My Godly, Disabled Friend
I've known Ian for a long time. Since we were kids in fact. We grew up next door to each other, so I got to see Ian in action during the formative years of his life. I remember when Ian tumbled out of the maple tree behind our house and broke his pelvis. I remember when Ian was being chased around the backyard by his mom because he had disobeyed her and he wouldn't allow her to discipline him. I remember Ian and my brother David filming many profoundly stupid videos in our basement. I also remember the day of Ian's car accident. I remember standing beside Ian's hospital, pleading with God to spare Ian's life. I remember the ventilator.
Since Ian's accident, I've come to learn some things about people who have disabilities. I've learned that people with disabilities are able to glorify God just as much, if not more, than those without disabilities. When I see the way that Ian and Larissa live, and the way that they seek to honor and please the Lord in the midst of pain and trial, I'm amazed. Ian is glorifying God in ways that I can't. He is glorifying God by being patient in trial. By trusting God. By blessing God through pain. Ian's life looks very different than mine, yet he is bearing just as much, if not more fruit than me.
I've also learned that a disability doesn't define a person. In many ways Ian is still the same guy he was before his accident. He still has a bizarre sense of humor. He is still high maintenance. Just the other day I was with Ian and I asked him how he was doing. He said, "I'll be doing much better when I get my coffee." Like I said, high maintenance. Sometimes I think we can treat people with disabilities like they are somehow different than us. Ian is still my brother in Christ and my friend. Our lives look different, but we are still bound together in Christ. He is not defined by his disability.

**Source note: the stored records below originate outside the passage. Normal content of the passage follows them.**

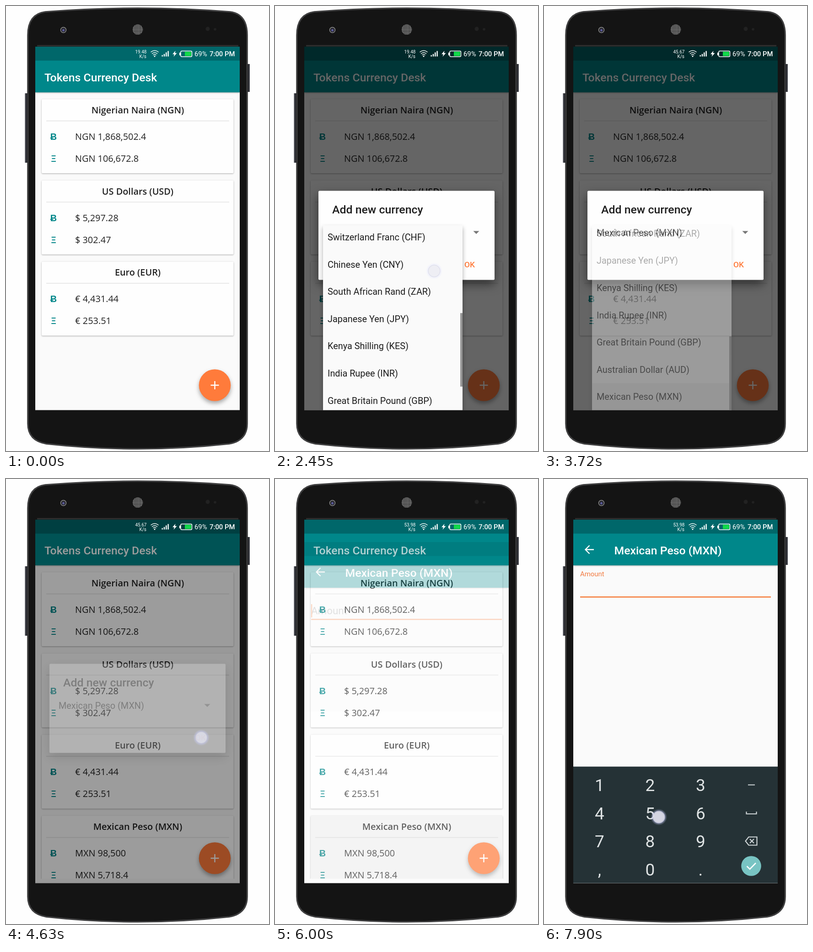
Recreate the animation shown at these times as an HTML page. Size 575x974 px, loop 8 s.

```html
<!DOCTYPE html>
<html lang="en">
<head>
<meta charset="utf-8">
<title>Currency app</title>
<style>
  html, body { margin: 0; width: 100%; height: 100%; overflow: hidden; background: #fefefe; }
  svg { display: block; width: 100vw; height: 100vh; font-family: Roboto, sans-serif; }
  .card { font: 19.87px "Open Sans", sans-serif; fill: #212121; }
  .head { font-weight: 600; text-anchor: middle; }
  .coin { font-weight: 600; text-anchor: middle; fill: #00878a; }
  .title { font-size: 24.8px; font-weight: 500; }
  .body { font-size: 19.87px; fill: #1c1c1c; }
  .key { font-size: 37px; fill: #dfe3e4; text-anchor: middle; }
  .low { filter: drop-shadow(0 1.5px 1.5px #0005); }
  .mid { filter: drop-shadow(0 5px 5px #0005); }
  .high { filter: drop-shadow(0 9px 11px #0008); }
</style>
</head>
<body>
<svg viewBox="0 0 575 974" preserveAspectRatio="none">
  <defs>
    <clipPath id="screen"><rect x="64" y="89" width="447" height="795.5"/></clipPath>
    <clipPath id="listArea"><rect x="64" y="189" width="447" height="686"/></clipPath>
    <clipPath id="lastCard"><rect x="78" y="737" width="419.5" height="138" rx="2"/></clipPath>
    <clipPath id="fabArea"><circle cx="456.5" cy="830" r="34.8"/></clipPath>
    <clipPath id="menuArea"><rect x="105" y="480" width="305" height="405"/></clipPath>
    <pattern id="mesh" width="3.4" height="3.4" patternUnits="userSpaceOnUse">
      <rect width="3.4" height="3.4" fill="#777"/><circle cx="1.7" cy="1.7" r="1.1" fill="#1a1a1a"/>
    </pattern>
    <radialGradient id="glow">
      <stop offset=".6" stop-color="#ccd0ff" stop-opacity=".75"/>
      <stop offset="1" stop-color="#ccd0ff" stop-opacity="0"/>
    </radialGradient>
    <path id="shell" d="M48 64Q48 18 86 13Q288 -3 490 13Q527 18 527 64V914Q527 951 488 958Q288 980 88 958Q48 951 48 914Z"/>
  </defs>

  <!-- phone -->
  <path fill="#3b3d43" d="M41.5 191h6v152h-6zM527 127h6v61h-6z"/>
  <path fill="#202126" d="M45 191h2v152h-2zM528 127h2v61h-2z"/>
  <use href="#shell" fill="#141414" stroke="#222" stroke-width="3.5"/>
  <use href="#shell" fill="none" stroke="#505052" stroke-width="1.4"/>
  <path d="M68 87H508" stroke="#303030" stroke-width="3"/>
  <circle cx="125.5" cy="52.5" r="6" fill="#26262c" stroke="#8b8b8b" stroke-width="1.5"/>
  <circle cx="125.5" cy="53" r="2.6" fill="#5a5a98"/>
  <circle cx="288" cy="51.5" r="11.3" fill="url(#mesh)"/>
  <circle cx="441" cy="50" r="4.5" fill="#222"/>
  <circle cx="457" cy="51" r="2.8" fill="#222"/>

  <g clip-path="url(#screen)">
    <!-- rates -->
    <rect x="64" y="89" width="447" height="796" fill="#fafafa"/>
    <g id="cards" class="card" clip-path="url(#listArea)"></g>
    <g clip-path="url(#lastCard)"><circle id="cardInk" cx="270" cy="810"/></g>
    <g class="low">
      <rect x="64" y="119" width="447" height="70" fill="#00878a"/>
    </g>
    <rect x="64" y="89" width="447" height="30.5" fill="#00676a"/>
    <text class="title" x="84" y="164.5" fill="#fff">Tokens Currency Desk</text>
    <circle class="mid" cx="456.5" cy="830" r="34.8" fill="#ff7b3b"/>
    <g clip-path="url(#fabArea)"><circle id="fabInk" cx="456.5" cy="830" fill="#fff"/></g>
    <path d="M447.5 830h18M456.5 821v18" stroke="#fff" stroke-width="2.4"/>

    <!-- amount page -->
    <g id="page">
      <rect x="64" y="89" width="447" height="900" fill="#fafafa"/>
      <rect class="low" x="64" y="119" width="447" height="70" fill="#00878a"/>
      <rect x="64" y="89" width="447" height="30.5" fill="#00676a"/>
      <path d="M109 154.5H91M99.5 145.5L90.5 154.5L99.5 163.5" fill="none" stroke="#fff" stroke-width="2.4"/>
      <text class="title" x="153.5" y="164.5" fill="#fff">Mexican Peso (MXN)</text>
      <text id="hint" x="79">Amount</text>
      <rect x="79" y="257" width="417" height="2.5" fill="#f57c3a"/>
      <rect id="caret" x="79" y="225" width="2.2" height="29" fill="#f57c3a"/>
    </g>
    <g id="pad">
      <rect x="64" y="629.5" width="447" height="256" fill="#253236"/>
      <g id="keys" class="key"></g>
      <g fill="none" stroke="#cfd5d7" stroke-width="2.2">
        <path d="M446 669.5h15M442.5 728v5h22v-5"/>
        <path d="M447.5 783.5H465.5V801.5H447.5L440.5 792.5ZM450 788l9 9M459 788l-9 9"/>
      </g>
      <circle cx="453" cy="847" r="21.8" fill="#78c4c3"/>
      <path d="M443.5 847.5L450 854L463 840.5" fill="none" stroke="#fff" stroke-width="2.6"/>
    </g>

    <!-- dialog -->
    <rect id="dim" x="64" y="89" width="447" height="796"/>
    <g id="dialog">
      <rect class="high" x="95" y="404.5" width="385" height="195" rx="2.5" fill="#fefefe"/>
      <text class="title" x="125" y="453.5" fill="#1e1e1e">Add new currency</text>
      <text id="choice" class="body" x="115" y="502.5"></text>
      <path d="M433.5 492.5h13l-6.5 6.5z" fill="#777"/>
      <text x="414" y="571.5" font-size="17.4" font-weight="500" fill="#ff7b3b">OK</text>
    </g>
    <g id="menu">
      <rect class="mid" x="105" y="480" width="305" height="420" fill="#fafafa"/>
      <g clip-path="url(#menuArea)">
        <rect id="pressed" x="105" y="825.5" width="305" height="60" fill-opacity=".05"/>
        <g id="items" class="body"></g>
        <rect id="thumb" x="405" width="5" height="161" fill="#979797"/>
      </g>
    </g>

    <!-- status bar -->
    <g fill="#fff">
      <g font-size="10" text-anchor="end">
        <text id="speed" x="307.5" y="103.5"></text><text x="307" y="113.5">K/s</text>
      </g>
      <g fill="none" stroke="#fff" stroke-width="1.5">
        <path d="M316.5 101Q325 94 333.5 101M319 104.5Q325 99.5 331 104.5M321.5 107.5Q325 104.5 328.5 107.5"/>
        <rect x="382" y="98.5" width="24.5" height="12.5" rx="2.5"/>
      </g>
      <circle cx="325" cy="110" r="1.6"/>
      <path d="M340.5 107.500h2.400v3h-2.400zM344.800 105h2.400v5.500h-2.400zM349.100 101.500h2.400v9h-2.400zM353.400 98.500h2.400v12h-2.400z"/>
      <path d="M370.500 98L364 105.500H368L366.500 111L373.500 103H369.500Z"/>
      <rect x="379" y="102" width="2.500" height="6"/>
      <rect x="391" y="100" width="14" height="9.500" fill="#12d84a"/>
      <text x="412" y="110" font-size="14.9">69%</text>
      <text x="445" y="110" font-size="14.9" font-weight="500">7:00 PM</text>
    </g>

    <g id="touch">
      <circle r="18" fill="url(#glow)"/>
      <circle r="12.8" fill="#e4e4e8" fill-opacity=".75" stroke="#c3c4dc" stroke-width="1.3"/>
    </g>
  </g>
</svg>
<script>
const $ = id => document.getElementById(id);
const ROW = 59.6, LOOP = 8000;

const rates = [
  ['Nigerian Naira (NGN)', 'NGN 1,868,502.4', 'NGN 106,672.8'],
  ['US Dollars (USD)', '$ 5,297.28', '$ 302.47'],
  ['Euro (EUR)', '€ 4,431.44', '€ 253.51'],
  ['Mexican Peso (MXN)', 'MXN 98,500', 'MXN 5,718.4']
];
const currencies = ['Ghana New Cedi (GHS)', 'Canadian Dollar (CAD)', 'Brazil Real (BRL)',
  'Russian Ruble (RUB)', 'Swedish Krona (SEK)', 'Norway Krone (NOK)', 'Korean Won (KRW)',
  'Israel Shekel (ILS)', 'Switzerland Franc (CHF)', 'Chinese Yen (CNY)', 'South African Rand (ZAR)',
  'Japanese Yen (JPY)', 'Kenya Shilling (KES)', 'India Rupee (INR)', 'Great Britain Pound (GBP)',
  'Australian Dollar (AUD)', 'Mexican Peso (MXN)'];

const text = (x, y, s, cls = '') => `<text x="${x}" y="${y}" class="${cls}">${s}</text>`;

$('cards').innerHTML = rates.map(([name, btc, eth], i) => `<g transform="translate(0 ${i * 177.7})">
  <rect class="low" x="78" y="204" width="419.5" height="162" rx="2" fill="#fefefe"/>
  <rect x="88" y="250.5" width="400" height="2" fill="#e9e9e9"/>
  ${text(288, 235, name, 'head')}${text(104, 293, 'Ƀ', 'coin')}${text(151, 293, btc)}
  ${text(104, 341, 'Ξ', 'coin')}${text(151, 341, eth)}</g>`).join('');
$('items').innerHTML = currencies.map((c, i) => text(115, 516.8 + i * ROW, c)).join('');
$('keys').innerHTML = [...'123456789,0.'].map((c, i) =>
  text(121.5 + i % 3 * 110.5, 683 + Math.floor(i / 3) * 61.7, c)).join('');

// Linear track through time, value pairs
function track(t, ...p) {
  if (t <= p[0]) return p[1];
  for (let i = 2; i < p.length; i += 2)
    if (t < p[i]) return p[i - 1] + (p[i + 1] - p[i - 1]) * (t - p[i - 2]) / (p[i] - p[i - 2]);
  return p[p.length - 1];
}
const set = (id, name, value) => $(id).setAttribute(name, value);
const fade = (id, value) => set(id, 'opacity', value);

// start, end, x, y, finger follows the list
const touches = [
  [90, 450, 456, 830], [1360, 1630, 330, 497], [1800, 2140, 352, 800, 1],
  [2200, 2500, 348, 1060.6, 1], [2800, 3050, 345, 1300, 1], [3200, 3500, 300, 856],
  [4360, 4720, 427, 566], [5270, 5600, 270, 810], [7810, 8200, 251, 740]
];

function draw(t) {
  const scroll = track(t, 1820, 0, 1910, 80, 2000, 210, 2090, 300, 2180, 300, 2270, 330, 2360, 400,
    2450, 480.6, 2540, 535, 2630, 560, 2720, 560, 2990, 608);
  const menu = track(t, 1500, 0, 1720, 1, 3540, 1, 3630, .7, 3720, .37, 3810, .12, 3900, 0);

  $('cards').lastElementChild.style.display = t >= 4540 ? '' : 'none';
  $('speed').textContent = t < 2630 ? '19.48' : t < 5630 ? '45.67' : '53.98';
  $('choice').textContent = currencies[t < 3540 ? 0 : 16];

  fade('dim', track(t, 450, 0, 810, .6, 4540, .6, 4630, .39, 4810, 0));
  fade('dialog', track(t, 450, 0, 720, 1, 4450, 1, 4540, .65, 4630, .23, 4720, 0));
  fade('menu', menu);
  set('items', 'transform', `translate(0 ${-scroll})`);
  set('thumb', 'y', 480 + scroll / (currencies.length * ROW) * 405);
  fade('thumb', track(t, 1800, 0, 1820, 1));
  fade('pressed', t >= 3270 ? 1 : 0);

  set('fabInk', 'r', track(t, 90, 0, 450, 36));
  fade('fabInk', track(t, 90, .25, 700, .25, 1180, 0));
  set('cardInk', 'r', track(t, 5270, 0, 5810, 240));
  fade('cardInk', .055);

  // page slides up while fading in
  set('page', 'transform', `translate(0 ${track(t, 5910, 64, 6000, 49, 6090, 49, 6180, 13, 6270, 4, 6360, 0)})`);
  fade('page', track(t, 5910, 0, 6000, .3, 6090, .3, 6180, .8, 6270, 1));
  const float = track(t, 6180, 0, 6450, 1);
  set('hint', 'font-size', 22.35 - 7.45 * float);
  set('hint', 'y', 247 - 34.5 * float);
  set('hint', 'fill', float ? '#f27b40' : '#a0a0a0');
  fade('caret', t < 6900 ? 1 : 0);
  const rest = 1 - track(t, 6540, 0, 7180, 1);
  set('pad', 'transform', `translate(0 ${256 * rest ** 3})`);

  const hit = touches.find(([a, b]) => t >= a && t < b);
  if (hit) {
    const [a, b, x, y, drag] = hit;
    set('touch', 'transform', `translate(${x} ${drag ? y - scroll : y})`);
    fade('touch', Math.min(1, .5 + (t - a) / 180, (b - t) / 100));
  } else fade('touch', 0);
}

const start = performance.now();
function tick(now) {
  const t = Math.max(0, now - start) % LOOP;
  const step = Math.floor((t + 9) * 11 / 1000);
  draw(Math.floor(step * 100 / 11) * 10);
  requestAnimationFrame(tick);
}
draw(0);
requestAnimationFrame(tick);
</script>
</body>
</html>
```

Finally, I've learned to appreciate heaven more. Ian and Larissa look forward to heaven more than any people I know. Ian's disability pushes his eyes heavenward. He knows that in many ways, this life stinks. I'm provoked by Ian's longing for heaven. I can be pretty darn complacent and comfortable. When things are going well, heaven recedes to the background. I want to be more like my friend Ian.